Microsoft to store some data in Germany over privacy concerns

Microsoft to store some data in Germany over privacy concerns

Microsoft will store data for European cloud computing customers on servers run by a German company to reassure them that their data can't be accessed by U.S. authorities.

It’s an admission from the company that tech firms will need to find new ways to satisfy overseas customers' privacy concerns after a European Union court invalidated a key data safety pact.


Microsoft said Wednesday that it would offer customers the option of storing their data in two server farms in Germany, likely in 2016.

In an unusual arrangement, the data centers will be under the control of Deutsche Telekom. Microsoft will not be able to access the data without first getting permission from the customer or Deutsche Telekom. The company will also supervise Microsoft’s access, if granted, to the data.

For German customers, it offers a guarantee that their data will stay in the country. The product is explicitly being pitched as a benefit for industries concerned about data privacy issues, including the financial and health sectors.

"Our new datacenter regions in Germany, operated in partnership with Deutsche Telekom, will not only spur local innovation and growth, but offer customers choice and trust in how their data is handled and where it is stored,” said Satya Nadella, Microsoft’s CEO, in a statement.

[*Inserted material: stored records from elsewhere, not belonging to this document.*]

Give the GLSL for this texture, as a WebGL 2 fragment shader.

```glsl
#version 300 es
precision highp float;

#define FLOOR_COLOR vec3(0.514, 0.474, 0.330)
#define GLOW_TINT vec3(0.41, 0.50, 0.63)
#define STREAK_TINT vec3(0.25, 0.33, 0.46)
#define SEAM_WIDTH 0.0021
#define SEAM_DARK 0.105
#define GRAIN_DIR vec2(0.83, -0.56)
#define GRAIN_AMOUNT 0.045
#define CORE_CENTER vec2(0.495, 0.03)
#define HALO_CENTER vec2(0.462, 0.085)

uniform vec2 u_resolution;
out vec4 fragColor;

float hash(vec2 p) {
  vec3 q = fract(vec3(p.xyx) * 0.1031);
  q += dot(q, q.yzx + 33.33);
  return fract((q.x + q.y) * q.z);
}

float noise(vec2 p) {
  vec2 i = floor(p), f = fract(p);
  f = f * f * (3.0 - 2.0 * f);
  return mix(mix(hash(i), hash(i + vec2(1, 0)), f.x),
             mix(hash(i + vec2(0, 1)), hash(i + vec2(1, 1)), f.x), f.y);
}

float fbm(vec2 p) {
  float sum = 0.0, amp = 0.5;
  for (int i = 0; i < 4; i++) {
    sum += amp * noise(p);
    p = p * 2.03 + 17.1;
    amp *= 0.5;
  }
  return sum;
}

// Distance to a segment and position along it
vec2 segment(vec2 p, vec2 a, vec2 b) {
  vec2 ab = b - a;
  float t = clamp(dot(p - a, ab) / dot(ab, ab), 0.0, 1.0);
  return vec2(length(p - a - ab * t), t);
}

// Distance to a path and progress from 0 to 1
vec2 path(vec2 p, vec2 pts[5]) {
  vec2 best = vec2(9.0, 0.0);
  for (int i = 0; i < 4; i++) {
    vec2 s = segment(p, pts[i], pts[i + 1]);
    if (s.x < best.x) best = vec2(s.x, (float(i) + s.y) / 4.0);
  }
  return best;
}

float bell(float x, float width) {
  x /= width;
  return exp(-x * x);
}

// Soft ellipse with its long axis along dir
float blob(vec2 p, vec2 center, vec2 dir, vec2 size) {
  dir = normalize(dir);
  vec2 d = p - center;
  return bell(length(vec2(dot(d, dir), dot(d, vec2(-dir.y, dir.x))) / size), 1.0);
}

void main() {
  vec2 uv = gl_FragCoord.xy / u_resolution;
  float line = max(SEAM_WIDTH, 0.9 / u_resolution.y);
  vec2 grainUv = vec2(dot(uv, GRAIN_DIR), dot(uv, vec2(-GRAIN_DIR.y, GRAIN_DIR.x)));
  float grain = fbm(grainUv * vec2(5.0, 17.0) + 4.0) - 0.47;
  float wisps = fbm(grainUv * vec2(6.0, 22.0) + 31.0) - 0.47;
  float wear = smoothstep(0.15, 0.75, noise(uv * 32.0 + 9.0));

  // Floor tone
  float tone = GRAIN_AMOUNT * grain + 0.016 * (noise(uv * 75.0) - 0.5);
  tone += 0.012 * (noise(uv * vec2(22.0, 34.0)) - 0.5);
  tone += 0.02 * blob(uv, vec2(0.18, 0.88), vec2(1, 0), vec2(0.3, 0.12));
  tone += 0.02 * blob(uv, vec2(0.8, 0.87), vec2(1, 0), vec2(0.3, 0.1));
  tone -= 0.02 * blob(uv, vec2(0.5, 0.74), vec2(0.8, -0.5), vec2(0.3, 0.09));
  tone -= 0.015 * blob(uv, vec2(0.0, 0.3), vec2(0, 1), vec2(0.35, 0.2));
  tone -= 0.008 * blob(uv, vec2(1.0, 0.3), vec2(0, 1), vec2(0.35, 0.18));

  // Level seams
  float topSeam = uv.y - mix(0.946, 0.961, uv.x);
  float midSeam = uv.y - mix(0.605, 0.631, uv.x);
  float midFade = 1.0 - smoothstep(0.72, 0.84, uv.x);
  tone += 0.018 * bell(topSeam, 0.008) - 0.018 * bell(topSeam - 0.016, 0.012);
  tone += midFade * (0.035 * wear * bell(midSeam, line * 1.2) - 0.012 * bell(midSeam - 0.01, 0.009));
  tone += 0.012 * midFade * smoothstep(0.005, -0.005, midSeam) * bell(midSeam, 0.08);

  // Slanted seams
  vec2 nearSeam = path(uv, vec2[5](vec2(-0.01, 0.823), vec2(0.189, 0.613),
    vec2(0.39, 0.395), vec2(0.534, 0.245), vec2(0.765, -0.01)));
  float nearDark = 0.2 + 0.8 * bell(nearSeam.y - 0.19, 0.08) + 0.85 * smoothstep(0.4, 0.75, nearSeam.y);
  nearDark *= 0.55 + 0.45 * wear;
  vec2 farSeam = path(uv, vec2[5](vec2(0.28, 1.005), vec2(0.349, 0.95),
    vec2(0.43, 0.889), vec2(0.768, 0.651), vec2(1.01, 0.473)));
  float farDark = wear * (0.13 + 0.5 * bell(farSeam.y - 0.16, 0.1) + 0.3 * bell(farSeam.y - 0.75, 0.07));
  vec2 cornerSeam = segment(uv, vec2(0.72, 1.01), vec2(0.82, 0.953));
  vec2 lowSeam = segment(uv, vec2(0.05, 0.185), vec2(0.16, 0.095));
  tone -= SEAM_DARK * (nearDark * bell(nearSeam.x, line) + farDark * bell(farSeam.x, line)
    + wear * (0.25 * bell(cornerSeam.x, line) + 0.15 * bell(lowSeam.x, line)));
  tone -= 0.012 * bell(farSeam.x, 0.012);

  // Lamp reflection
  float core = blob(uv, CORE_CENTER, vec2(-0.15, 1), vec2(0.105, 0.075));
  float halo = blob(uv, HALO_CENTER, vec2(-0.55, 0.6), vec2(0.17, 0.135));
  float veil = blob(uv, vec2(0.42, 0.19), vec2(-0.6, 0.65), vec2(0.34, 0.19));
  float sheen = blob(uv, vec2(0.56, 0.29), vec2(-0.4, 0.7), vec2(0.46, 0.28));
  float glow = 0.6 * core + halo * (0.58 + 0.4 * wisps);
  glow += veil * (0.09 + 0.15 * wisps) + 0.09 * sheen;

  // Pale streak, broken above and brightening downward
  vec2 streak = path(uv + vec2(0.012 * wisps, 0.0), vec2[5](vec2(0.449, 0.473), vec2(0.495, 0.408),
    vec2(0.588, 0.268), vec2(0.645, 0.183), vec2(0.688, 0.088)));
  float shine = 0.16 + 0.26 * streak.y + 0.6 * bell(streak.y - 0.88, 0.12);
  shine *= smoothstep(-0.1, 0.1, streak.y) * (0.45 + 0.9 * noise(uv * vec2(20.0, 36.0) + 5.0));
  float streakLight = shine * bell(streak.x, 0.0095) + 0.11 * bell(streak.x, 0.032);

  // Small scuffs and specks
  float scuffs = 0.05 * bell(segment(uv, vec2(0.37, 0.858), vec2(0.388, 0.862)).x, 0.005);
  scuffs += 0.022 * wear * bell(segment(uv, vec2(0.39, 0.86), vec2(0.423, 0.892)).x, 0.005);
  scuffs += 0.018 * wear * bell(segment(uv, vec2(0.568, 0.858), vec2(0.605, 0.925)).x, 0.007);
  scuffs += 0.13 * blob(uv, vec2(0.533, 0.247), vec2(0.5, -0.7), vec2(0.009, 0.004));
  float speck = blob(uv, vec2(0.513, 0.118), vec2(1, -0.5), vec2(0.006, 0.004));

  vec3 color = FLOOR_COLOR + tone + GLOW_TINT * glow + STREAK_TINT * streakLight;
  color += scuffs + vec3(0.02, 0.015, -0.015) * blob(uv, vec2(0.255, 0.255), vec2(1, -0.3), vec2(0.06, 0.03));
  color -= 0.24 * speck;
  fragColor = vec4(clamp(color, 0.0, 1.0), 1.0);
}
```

The service will likely begin in the second half of 2016, the company said, and is being offered to German customers as well as those elsewhere in the European Union or the four-member European Free Trade Association.

Microsoft’s new offering highlights the tech industry's angst after a European court struck down a “safe harbor” pact between the European Union and the U.S. that made it easier for American companies to store European customer data stateside. Under the agreement, American companies could store the data in the U.S. as long as they pledged to abide with Europe’s stricter privacy standards.

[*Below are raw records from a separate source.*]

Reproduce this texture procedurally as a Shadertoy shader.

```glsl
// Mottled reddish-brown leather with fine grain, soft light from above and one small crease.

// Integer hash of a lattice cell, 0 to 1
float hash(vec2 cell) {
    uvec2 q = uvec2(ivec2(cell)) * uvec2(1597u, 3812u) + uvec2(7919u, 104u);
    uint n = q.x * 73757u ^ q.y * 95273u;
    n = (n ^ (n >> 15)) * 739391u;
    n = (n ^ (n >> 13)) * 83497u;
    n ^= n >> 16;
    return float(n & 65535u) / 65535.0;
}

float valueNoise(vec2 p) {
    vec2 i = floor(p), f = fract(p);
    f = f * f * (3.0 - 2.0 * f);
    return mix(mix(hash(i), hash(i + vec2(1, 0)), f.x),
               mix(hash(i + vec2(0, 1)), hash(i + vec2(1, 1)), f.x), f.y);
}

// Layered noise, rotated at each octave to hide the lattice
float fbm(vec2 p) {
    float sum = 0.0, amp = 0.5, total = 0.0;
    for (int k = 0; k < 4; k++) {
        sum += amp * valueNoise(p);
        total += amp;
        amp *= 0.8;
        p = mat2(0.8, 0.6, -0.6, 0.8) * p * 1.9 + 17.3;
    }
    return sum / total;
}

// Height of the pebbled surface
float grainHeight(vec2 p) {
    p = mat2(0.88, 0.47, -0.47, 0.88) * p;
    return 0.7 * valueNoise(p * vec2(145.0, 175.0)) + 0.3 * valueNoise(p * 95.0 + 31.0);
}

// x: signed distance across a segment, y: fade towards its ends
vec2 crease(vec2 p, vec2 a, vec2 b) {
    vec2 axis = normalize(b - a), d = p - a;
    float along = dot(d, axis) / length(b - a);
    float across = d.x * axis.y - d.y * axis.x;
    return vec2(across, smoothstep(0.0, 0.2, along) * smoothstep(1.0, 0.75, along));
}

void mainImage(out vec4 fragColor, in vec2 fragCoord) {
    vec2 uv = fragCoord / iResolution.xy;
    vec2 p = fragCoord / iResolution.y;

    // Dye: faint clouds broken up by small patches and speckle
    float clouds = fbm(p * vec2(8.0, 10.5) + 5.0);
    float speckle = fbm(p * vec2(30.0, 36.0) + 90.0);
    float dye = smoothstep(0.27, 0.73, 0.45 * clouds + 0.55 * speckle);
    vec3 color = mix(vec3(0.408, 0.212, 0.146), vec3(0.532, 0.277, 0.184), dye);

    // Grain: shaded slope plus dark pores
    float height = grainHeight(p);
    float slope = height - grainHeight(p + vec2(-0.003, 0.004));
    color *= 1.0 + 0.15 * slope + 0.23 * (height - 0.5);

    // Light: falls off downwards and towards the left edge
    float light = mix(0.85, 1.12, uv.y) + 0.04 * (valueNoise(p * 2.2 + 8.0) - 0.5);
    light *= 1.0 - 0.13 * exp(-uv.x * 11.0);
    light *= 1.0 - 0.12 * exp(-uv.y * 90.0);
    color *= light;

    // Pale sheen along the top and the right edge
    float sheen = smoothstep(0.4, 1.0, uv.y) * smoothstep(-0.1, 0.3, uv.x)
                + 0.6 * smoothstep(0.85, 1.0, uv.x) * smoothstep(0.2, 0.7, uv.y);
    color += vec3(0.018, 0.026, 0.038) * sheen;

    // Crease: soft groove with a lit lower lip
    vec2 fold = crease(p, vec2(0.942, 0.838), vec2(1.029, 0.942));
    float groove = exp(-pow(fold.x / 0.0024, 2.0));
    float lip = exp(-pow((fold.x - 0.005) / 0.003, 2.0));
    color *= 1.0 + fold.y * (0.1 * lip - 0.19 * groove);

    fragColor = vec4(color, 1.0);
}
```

With that option off the table, companies are hoping the countries involved reach a new deal or will consider storing more data in Europe. Microsoft seems to have chosen the latter route: it also announced this week that it would open its first data center in the United Kingdom. In addition to reassuring European consumers and companies, the data centers announcement Wednesday gives Microsoft some protection against accusations of violating privacy regulations.

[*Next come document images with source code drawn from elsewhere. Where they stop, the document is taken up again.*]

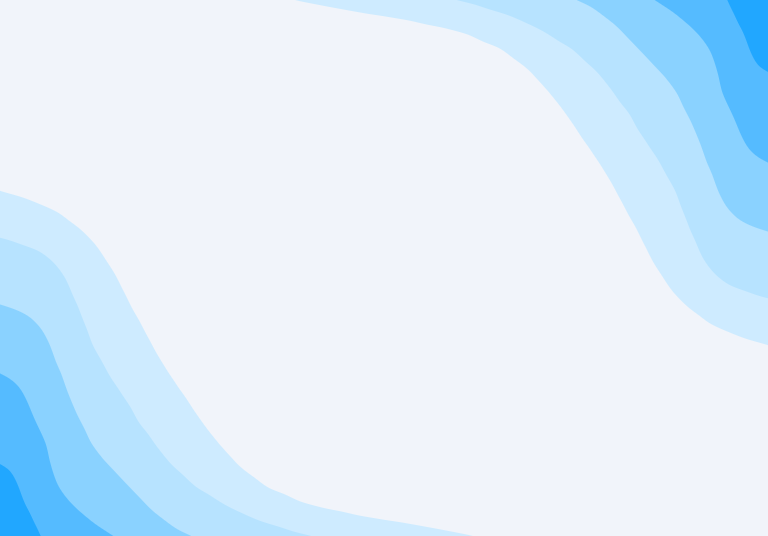
Give the GLSL for this background, as a Shadertoy shader.

```glsl
// Two opposite corners filled with stacked, wavy paper-like layers of blue.
// Each layer edge is a height along the corner diagonal, written as a short
// sine series; a half turn about the centre gives the second corner.

#define BACKGROUND   vec3(0.945, 0.957, 0.980)
#define LAYER_1      vec3(0.808, 0.922, 1.000)
#define LAYER_2      vec3(0.718, 0.890, 1.000)
#define LAYER_3      vec3(0.541, 0.824, 1.000)
#define LAYER_4      vec3(0.333, 0.735, 1.000)
#define LAYER_5      vec3(0.130, 0.655, 1.000)
#define WOBBLE_SIZE  0.0018
#define WOBBLE_RATE  22.0

const float PI = 3.14159265;

float hash(float n) {
    return fract(sin(n * 127.1) * 43758.5453);
}

// Smooth 1D noise in -1..1
float noise(float x) {
    float cell = floor(x);
    return 2.0 * mix(hash(cell), hash(cell + 1.0), smoothstep(0.0, 1.0, x - cell)) - 1.0;
}

// Signed distance to a layer edge, positive on the corner side.
// reach: where the edge meets the side (x) and the base (y) of the canvas.
// low, high: amplitudes of harmonics 1-3 and 4-6.
float layerDistance(vec2 p, vec2 reach, vec3 low, vec3 high, float seed) {
    float across = p.x - p.y;
    float span = reach.x + reach.y;
    float t = clamp((across + reach.x) / span, 0.0, 1.0);

    vec3 lowPhase = PI * t * vec3(1.0, 2.0, 3.0);
    vec3 highPhase = PI * t * vec3(4.0, 5.0, 6.0);
    float edge = mix(reach.x, reach.y, t)
               + dot(low, sin(lowPhase)) + dot(high, sin(highPhase))
               + WOBBLE_SIZE * noise(across * WOBBLE_RATE + seed);

    // Divide by the gradient length so the edge is equally sharp everywhere
    float slope = (reach.y - reach.x
                + PI * dot(low * vec3(1.0, 2.0, 3.0), cos(lowPhase))
                + PI * dot(high * vec3(4.0, 5.0, 6.0), cos(highPhase))) / span;
    return (edge - p.x - p.y) / sqrt(2.0 + 2.0 * slope * slope);
}

// Lay a colour over the one below with a one-pixel soft edge
vec3 paint(vec3 below, vec3 colour, float dist) {
    return mix(below, colour, clamp(dist * iResolution.y + 0.5, 0.0, 1.0));
}

void mainImage(out vec4 fragColor, in vec2 fragCoord) {
    // Canvas height is one unit; fold the upper right half onto the lower left
    vec2 size = vec2(iResolution.x / iResolution.y, 1.0);
    vec2 p = fragCoord / iResolution.y;
    if (p.x / size.x + p.y > 1.0) p = size - p;

    // Layers from the outermost to the corner
    vec3 colour = BACKGROUND;
    colour = paint(colour, LAYER_1, layerDistance(p, vec2(0.644, 0.882),
        vec3(-0.1526, 0.0953, 0.0229), vec3(0.0063, 0.0104, 0.0002), 10.0));
    colour = paint(colour, LAYER_2, layerDistance(p, vec2(0.556, 0.582),
        vec3(-0.0825, 0.0629, 0.0140), vec3(0.0148, 0.0075, 0.0037), 60.0));
    colour = paint(colour, LAYER_3, layerDistance(p, vec2(0.431, 0.356),
        vec3(-0.0252, 0.0362, 0.0155), vec3(0.0091, 0.0015, 0.0030), 110.0));
    colour = paint(colour, LAYER_4, layerDistance(p, vec2(0.304, 0.211),
        vec3(-0.0224, 0.0274, 0.0037), vec3(0.0010, 0.0030, 0.0026), 160.0));
    colour = paint(colour, LAYER_5, layerDistance(p, vec2(0.134, 0.077),
        vec3(0.0095, 0.0060, 0.0037), vec3(0.0004, 0.0003, 0.0002), 210.0));

    fragColor = vec4(colour, 1.0);
}
```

European regulators said earlier this month that companies still had legal options that would allow them to transfer data across the Atlantic. And negotiators are said to be working on a new deal.

Germany, though, has already started to investigate the data transfer practices at companies like Google and Facebook — and some foresee other countries following suit.